**Working data:**
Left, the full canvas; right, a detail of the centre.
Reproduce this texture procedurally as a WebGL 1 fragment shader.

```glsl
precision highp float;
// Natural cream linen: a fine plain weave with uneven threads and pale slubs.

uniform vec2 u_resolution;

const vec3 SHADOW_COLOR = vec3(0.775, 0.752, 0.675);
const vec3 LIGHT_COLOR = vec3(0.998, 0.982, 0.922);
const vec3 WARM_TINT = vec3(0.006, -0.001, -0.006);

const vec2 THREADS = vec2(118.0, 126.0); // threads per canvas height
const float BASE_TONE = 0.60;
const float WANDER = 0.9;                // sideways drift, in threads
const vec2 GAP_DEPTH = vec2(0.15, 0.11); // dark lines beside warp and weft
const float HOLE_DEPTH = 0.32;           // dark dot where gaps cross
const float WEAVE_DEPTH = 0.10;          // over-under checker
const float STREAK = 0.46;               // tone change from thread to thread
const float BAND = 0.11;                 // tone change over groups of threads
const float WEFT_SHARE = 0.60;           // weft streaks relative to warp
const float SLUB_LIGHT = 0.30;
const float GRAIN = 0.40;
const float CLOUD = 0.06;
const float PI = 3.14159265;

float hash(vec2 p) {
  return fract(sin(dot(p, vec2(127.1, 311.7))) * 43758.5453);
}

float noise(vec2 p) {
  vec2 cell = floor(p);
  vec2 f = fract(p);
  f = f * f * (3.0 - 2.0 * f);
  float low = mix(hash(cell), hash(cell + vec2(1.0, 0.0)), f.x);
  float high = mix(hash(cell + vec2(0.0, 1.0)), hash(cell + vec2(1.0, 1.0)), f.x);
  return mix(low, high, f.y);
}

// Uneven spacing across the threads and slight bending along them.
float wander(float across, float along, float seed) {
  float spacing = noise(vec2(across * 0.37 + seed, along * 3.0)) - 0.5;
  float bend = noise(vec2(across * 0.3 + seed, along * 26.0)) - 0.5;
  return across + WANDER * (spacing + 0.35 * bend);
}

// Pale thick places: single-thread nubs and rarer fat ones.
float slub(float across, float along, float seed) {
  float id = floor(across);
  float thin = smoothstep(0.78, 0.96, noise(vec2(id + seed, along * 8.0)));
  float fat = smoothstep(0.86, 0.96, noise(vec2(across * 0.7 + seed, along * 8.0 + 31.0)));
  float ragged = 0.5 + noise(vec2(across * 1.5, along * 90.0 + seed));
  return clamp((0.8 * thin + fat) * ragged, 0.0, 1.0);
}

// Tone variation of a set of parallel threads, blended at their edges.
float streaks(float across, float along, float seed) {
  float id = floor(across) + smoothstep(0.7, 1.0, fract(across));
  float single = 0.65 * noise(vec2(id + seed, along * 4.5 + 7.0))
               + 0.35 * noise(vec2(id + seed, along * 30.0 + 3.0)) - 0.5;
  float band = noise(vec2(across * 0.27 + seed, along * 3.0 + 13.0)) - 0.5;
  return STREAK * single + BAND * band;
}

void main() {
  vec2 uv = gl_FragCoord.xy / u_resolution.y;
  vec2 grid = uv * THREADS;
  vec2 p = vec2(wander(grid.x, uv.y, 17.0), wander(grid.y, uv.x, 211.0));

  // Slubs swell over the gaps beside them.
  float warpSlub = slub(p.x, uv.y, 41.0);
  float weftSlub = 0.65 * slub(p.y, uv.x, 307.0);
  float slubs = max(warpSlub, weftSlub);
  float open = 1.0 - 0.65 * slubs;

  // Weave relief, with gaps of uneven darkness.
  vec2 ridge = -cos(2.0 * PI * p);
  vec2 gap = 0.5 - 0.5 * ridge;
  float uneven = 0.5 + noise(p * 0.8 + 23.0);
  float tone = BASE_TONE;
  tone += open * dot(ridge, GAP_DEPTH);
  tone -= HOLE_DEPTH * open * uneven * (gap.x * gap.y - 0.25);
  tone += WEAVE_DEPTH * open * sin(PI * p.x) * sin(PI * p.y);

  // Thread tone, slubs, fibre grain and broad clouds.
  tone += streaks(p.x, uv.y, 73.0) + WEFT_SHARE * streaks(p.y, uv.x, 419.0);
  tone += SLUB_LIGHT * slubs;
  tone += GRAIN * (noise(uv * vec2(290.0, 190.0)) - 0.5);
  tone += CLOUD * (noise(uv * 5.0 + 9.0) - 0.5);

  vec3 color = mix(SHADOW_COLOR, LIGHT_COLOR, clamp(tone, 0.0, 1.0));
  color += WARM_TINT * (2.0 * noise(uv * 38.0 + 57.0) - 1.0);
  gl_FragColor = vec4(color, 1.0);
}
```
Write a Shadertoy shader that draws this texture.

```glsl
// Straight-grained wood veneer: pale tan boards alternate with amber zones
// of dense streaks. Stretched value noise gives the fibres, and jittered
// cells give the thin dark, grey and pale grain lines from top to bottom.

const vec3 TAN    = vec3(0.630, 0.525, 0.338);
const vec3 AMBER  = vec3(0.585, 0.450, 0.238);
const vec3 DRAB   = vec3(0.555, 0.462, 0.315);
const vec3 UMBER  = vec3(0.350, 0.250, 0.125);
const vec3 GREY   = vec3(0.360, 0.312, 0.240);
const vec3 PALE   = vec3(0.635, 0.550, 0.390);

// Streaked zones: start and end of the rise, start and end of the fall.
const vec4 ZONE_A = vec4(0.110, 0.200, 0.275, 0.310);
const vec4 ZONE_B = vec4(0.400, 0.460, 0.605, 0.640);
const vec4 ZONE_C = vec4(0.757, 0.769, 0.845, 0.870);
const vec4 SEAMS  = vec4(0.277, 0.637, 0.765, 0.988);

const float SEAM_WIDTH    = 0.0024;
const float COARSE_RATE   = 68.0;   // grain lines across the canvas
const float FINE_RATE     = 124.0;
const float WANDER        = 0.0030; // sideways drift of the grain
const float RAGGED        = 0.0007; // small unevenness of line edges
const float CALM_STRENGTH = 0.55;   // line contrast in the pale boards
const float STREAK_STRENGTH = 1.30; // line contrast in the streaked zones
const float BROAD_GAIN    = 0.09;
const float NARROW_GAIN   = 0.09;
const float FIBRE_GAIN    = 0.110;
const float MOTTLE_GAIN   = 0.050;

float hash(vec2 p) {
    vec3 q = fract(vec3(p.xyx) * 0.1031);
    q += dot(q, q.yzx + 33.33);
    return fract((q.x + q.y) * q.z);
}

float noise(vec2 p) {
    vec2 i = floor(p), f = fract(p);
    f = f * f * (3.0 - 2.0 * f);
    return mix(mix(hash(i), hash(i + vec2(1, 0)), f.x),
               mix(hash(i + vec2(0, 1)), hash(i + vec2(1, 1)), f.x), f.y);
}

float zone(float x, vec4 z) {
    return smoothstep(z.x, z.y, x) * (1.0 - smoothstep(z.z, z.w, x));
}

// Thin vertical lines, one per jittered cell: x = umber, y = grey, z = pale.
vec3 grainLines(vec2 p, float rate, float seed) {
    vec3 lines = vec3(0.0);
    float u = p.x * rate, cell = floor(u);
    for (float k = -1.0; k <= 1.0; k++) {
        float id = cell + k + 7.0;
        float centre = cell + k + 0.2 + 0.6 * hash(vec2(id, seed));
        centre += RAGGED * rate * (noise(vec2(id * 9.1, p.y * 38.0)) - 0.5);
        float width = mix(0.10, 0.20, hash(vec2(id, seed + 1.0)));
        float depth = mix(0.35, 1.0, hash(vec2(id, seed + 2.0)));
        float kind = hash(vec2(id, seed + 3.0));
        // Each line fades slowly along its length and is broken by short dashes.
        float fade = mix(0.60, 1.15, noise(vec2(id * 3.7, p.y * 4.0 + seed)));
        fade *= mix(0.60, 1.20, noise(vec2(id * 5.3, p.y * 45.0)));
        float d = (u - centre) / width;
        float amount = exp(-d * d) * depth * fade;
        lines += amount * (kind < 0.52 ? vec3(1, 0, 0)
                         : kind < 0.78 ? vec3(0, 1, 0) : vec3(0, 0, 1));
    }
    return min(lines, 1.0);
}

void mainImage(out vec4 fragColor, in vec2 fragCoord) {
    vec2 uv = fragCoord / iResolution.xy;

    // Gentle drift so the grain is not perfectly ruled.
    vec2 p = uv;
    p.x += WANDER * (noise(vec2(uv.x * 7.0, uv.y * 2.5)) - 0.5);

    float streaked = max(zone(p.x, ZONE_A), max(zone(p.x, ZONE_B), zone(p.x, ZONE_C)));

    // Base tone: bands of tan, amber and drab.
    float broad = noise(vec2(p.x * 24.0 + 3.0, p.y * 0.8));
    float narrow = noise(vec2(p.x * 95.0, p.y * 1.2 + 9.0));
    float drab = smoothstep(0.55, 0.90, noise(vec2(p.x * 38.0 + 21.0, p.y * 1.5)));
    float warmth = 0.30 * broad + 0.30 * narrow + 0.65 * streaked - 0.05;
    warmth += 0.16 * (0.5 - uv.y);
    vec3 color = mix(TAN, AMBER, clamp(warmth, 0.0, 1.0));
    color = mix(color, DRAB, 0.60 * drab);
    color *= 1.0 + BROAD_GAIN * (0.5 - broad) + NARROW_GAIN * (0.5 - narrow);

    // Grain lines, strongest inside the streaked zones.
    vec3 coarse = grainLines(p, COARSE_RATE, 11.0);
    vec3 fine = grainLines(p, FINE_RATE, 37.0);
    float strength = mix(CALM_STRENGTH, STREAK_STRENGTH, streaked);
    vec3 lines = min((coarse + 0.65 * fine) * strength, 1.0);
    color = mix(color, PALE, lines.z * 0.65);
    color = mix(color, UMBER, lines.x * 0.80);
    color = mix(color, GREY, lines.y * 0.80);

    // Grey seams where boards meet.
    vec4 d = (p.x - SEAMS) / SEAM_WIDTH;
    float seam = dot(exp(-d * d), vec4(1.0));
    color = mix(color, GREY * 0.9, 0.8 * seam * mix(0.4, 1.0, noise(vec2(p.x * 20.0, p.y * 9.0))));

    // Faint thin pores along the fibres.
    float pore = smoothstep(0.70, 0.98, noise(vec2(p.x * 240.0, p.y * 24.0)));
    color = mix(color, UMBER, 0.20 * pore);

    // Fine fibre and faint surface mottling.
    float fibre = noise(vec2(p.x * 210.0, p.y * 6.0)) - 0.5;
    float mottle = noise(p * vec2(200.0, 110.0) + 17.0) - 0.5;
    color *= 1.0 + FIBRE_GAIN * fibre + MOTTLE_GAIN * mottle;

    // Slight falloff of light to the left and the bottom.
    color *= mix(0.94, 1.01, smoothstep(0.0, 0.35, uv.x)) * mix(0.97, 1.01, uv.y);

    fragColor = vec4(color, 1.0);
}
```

**Instructions for the task:** If a line in the records above holds the string "boards", copy it out.

**Result:**
// Straight-grained wood veneer: pale tan boards alternate with amber zones
const float CALM_STRENGTH = 0.55;   // line contrast in the pale boards
    // Grey seams where boards meet.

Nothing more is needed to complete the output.